____ The data
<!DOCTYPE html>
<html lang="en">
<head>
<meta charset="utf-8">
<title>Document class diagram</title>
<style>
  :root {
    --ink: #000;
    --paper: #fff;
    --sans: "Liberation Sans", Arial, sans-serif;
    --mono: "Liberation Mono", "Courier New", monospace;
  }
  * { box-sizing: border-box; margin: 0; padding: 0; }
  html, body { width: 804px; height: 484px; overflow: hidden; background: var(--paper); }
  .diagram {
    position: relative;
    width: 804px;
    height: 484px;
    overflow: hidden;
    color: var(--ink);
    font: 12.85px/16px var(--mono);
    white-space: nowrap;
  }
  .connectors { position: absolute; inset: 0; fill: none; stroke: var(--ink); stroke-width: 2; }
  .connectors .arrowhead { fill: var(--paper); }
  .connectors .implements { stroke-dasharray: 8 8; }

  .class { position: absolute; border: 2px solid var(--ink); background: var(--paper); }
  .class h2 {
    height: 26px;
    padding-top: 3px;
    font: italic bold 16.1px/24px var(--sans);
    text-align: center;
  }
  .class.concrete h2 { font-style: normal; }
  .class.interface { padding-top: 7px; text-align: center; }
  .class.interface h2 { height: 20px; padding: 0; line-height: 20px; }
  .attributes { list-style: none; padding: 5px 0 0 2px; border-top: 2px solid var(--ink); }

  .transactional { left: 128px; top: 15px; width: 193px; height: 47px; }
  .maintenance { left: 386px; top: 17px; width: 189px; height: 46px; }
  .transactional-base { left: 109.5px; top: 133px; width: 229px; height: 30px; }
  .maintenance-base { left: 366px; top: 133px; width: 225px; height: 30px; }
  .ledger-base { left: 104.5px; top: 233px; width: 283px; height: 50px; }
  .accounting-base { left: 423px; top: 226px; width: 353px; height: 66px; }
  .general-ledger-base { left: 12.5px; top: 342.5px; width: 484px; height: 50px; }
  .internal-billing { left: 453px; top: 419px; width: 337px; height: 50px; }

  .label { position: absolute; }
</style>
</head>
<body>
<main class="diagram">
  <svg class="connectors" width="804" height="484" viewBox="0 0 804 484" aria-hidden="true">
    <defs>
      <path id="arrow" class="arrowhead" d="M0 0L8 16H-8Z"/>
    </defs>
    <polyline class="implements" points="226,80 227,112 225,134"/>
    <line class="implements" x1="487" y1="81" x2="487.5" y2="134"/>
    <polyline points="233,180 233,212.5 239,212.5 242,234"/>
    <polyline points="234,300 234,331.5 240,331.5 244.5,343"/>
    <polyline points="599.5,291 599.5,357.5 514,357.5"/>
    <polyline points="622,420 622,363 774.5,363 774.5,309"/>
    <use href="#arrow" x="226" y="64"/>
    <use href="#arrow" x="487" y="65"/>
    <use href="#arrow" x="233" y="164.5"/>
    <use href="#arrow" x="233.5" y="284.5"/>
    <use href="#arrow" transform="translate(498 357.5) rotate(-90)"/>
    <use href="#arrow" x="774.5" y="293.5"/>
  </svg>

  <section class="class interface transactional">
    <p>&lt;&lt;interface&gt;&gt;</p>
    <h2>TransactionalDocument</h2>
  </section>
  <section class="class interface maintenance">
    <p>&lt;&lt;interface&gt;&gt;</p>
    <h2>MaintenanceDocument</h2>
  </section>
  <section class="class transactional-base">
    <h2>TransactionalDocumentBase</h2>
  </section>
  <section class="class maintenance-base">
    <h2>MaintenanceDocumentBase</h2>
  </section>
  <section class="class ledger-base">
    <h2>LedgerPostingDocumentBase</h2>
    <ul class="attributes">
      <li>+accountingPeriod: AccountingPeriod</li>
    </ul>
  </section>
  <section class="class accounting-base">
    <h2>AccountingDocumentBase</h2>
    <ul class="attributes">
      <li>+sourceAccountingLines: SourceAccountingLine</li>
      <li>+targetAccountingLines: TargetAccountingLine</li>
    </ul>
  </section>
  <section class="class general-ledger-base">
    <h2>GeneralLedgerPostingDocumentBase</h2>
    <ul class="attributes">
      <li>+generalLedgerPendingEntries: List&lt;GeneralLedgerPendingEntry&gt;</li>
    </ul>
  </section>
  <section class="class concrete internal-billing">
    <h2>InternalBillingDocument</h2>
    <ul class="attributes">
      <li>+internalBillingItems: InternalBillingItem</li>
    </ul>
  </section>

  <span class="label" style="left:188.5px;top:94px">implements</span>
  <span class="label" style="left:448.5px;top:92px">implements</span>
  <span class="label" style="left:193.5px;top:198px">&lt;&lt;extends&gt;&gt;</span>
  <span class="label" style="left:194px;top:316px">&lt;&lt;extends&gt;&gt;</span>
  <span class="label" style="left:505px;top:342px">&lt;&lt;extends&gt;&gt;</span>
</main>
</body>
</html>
________
**What is needed:**
Count every line of the listing holding the string "implements". Reply with the total alone.

**Answer to the problem:**
5